Building dry stone art is often a solitary pursuit. Accomplishments take place in the long stretches between contact with others. As my projects expand into the public realm the way forward is peppered with people. For someone whose focus has been on engagement with inert matter, to be devoting attention to a multiplicity of human interactions is a switch in gears. The variables grow exponentially. The ground underfoot is less sure. Choices and decisions are made in a more fluid fashion. A need develops for trust in a group momentum. Everyone agrees to volunteer a small portion of their lives over an extended period in the belief that a satisfactory conclusion to a common goal will someday make its appearance out of the mist ahead.
Unlike with singular endeavors, condensed efforts are rare in the evolution of a public art project. This is new territory for me as an art maker. I’m used to bringing things to a steady speed and keeping them rolling to the end of the track. But always included in that methodology is an acceptance of field conditions as they’re encountered. It’s no help denying what is. The trick is to turn what’s currently at hand to advantage. I’m learning that this is true whether those assets and encumbrances along the way are geological or physiological in nature.
After decades of assessing the attributes of inanimate objects in a direct and uncompromising way, I find myself in terrain where taking that path of least resistance only leads down a slippery slope to nowhere special. From a distance, the long way around appears to be inefficient and wasteful, but once the trip begins, the side tracks and stops along the way become the definition of the journey. The people met, the conversations had, the agreements made, are memorialized in the installation that’s left behind. They become the substance, if not the point, of the project. The public work now belongs to those who meander by, and will, I hope, become their memory touchstone.

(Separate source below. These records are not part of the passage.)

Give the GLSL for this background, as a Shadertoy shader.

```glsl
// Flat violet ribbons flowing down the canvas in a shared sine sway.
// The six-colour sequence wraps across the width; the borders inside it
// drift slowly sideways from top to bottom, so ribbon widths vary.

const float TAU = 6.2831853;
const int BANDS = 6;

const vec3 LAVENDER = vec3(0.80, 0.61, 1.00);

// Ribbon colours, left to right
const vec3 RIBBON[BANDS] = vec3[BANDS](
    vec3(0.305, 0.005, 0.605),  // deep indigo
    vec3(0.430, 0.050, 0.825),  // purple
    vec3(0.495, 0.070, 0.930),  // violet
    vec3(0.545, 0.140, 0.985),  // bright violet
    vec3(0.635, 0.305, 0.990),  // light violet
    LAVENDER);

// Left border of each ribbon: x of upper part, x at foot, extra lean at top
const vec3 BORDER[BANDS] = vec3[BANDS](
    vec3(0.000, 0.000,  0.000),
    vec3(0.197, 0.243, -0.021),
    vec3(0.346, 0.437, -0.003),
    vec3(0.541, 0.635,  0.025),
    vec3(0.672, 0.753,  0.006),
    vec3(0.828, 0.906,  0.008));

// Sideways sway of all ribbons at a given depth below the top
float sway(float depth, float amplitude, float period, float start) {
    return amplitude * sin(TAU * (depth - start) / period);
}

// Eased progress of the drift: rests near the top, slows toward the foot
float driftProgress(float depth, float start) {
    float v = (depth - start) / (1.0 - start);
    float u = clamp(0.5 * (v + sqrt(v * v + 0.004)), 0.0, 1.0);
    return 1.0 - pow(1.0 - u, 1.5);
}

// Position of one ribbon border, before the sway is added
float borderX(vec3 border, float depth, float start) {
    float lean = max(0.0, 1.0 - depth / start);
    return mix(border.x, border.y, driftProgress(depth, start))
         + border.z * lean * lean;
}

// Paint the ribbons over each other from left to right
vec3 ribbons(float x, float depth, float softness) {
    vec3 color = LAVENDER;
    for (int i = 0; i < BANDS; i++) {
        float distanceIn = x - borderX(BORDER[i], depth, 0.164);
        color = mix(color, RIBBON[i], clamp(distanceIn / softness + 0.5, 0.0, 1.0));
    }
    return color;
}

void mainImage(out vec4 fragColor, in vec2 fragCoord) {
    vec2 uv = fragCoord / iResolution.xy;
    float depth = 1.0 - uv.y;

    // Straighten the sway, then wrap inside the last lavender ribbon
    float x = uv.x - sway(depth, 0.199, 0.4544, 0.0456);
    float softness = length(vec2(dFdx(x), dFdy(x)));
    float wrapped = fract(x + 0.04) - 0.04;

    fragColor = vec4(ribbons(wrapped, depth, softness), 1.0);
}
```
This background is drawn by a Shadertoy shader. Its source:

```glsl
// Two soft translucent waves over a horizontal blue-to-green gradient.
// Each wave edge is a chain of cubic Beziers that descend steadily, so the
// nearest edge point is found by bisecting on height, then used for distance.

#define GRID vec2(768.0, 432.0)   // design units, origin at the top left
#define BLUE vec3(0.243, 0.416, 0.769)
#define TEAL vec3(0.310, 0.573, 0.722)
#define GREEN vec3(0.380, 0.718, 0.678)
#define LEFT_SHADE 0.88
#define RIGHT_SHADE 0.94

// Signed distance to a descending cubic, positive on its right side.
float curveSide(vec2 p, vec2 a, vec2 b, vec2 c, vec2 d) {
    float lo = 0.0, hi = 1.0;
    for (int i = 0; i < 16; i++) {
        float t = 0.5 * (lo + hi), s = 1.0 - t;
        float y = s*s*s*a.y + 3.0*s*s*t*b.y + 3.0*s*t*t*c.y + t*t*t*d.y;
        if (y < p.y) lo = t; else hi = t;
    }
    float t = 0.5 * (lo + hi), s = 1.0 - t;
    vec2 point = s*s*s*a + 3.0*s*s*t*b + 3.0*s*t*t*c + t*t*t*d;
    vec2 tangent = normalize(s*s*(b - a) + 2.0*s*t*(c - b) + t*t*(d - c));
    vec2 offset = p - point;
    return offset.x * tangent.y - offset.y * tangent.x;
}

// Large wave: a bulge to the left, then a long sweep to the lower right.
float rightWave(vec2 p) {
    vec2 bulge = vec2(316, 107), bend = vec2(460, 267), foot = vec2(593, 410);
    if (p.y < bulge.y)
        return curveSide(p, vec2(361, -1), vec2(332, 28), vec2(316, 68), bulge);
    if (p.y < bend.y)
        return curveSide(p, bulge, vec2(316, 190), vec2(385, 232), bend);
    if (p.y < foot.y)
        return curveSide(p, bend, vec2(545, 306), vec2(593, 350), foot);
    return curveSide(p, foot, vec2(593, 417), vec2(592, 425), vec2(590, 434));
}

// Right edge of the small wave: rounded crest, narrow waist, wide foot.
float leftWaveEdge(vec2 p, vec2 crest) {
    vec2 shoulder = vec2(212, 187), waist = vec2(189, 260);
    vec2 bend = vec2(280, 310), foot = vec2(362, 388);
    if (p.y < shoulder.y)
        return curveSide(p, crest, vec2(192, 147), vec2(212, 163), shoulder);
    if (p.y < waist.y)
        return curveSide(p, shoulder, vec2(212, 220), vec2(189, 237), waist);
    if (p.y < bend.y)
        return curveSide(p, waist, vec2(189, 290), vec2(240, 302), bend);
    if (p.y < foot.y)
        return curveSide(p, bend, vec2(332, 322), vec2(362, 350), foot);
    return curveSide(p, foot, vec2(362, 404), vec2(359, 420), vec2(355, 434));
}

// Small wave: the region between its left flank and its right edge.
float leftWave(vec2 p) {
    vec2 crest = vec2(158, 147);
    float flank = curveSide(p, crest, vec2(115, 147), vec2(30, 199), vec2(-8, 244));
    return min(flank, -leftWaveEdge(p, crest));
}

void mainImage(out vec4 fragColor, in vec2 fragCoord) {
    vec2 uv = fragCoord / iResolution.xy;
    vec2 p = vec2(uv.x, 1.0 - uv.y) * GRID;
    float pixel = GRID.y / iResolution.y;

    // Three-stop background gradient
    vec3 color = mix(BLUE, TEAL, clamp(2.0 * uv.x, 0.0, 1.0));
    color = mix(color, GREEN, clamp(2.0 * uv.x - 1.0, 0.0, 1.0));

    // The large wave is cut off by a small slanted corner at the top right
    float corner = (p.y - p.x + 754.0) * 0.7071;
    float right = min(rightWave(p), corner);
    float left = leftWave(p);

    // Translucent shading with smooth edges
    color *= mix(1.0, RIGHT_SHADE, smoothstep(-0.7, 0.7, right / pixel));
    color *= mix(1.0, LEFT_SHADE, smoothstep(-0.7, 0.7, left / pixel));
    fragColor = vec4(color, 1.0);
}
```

From picking up the phone, at home, to field a call from Scotland in April 2014, to picking up my tools from a field in Scotland and returning home in July 2015, “Rock Springs” was an experience in long-distance cooperation. I’d like to pay thanks to all those who made it possible. Please forgive any unintended omissions. From Glenmorangie Distillery (Edinburgh and Tain), Dr. Bill, David W, Ellie, Mike, Anne, Kate, Louise, Davina, Dani, Derek, Arnaud, Sarah, Olivia, Annette, Andy, Hamish, Craig M, Lis, Alice, Sandy and Ian. From BSUR (Amsterdam), Joost, Niels, Shandor, Fiona and Martha. From LVMH (France) Marc, Francois, Antonio and Hugues. From Schmick Film and Photography (London) Christian, Marcus, Tracy, Joel, Henry, Matt and Becky. From neighbors (Tarbat Peninsula), Dave M, George, Kenny, Robert, William, Morris, John, Tim, Emma and Rod. A special thanks for the hospitality and friendship extended by the team at Glenmorangie House (Cadboll at Hilton), David G, Chef Davey, John, Peter, Ronny, Amy, Maggie, Billy, Janet, Aly, Craig, Michelle, Claire and Evelyn. From friends (Highlands) Dave, Mary and Nick. From home, Jared. And first and foremost, from DSSW, Elin.
Click on the Glenmorangie Unseen November Issue link (a birthdate required for entry to spirits website) for the articles and video commissioned by Glenmorangie for the Rock Springs project. Glenmorangie Unseen, Issue No. 4, November 2015.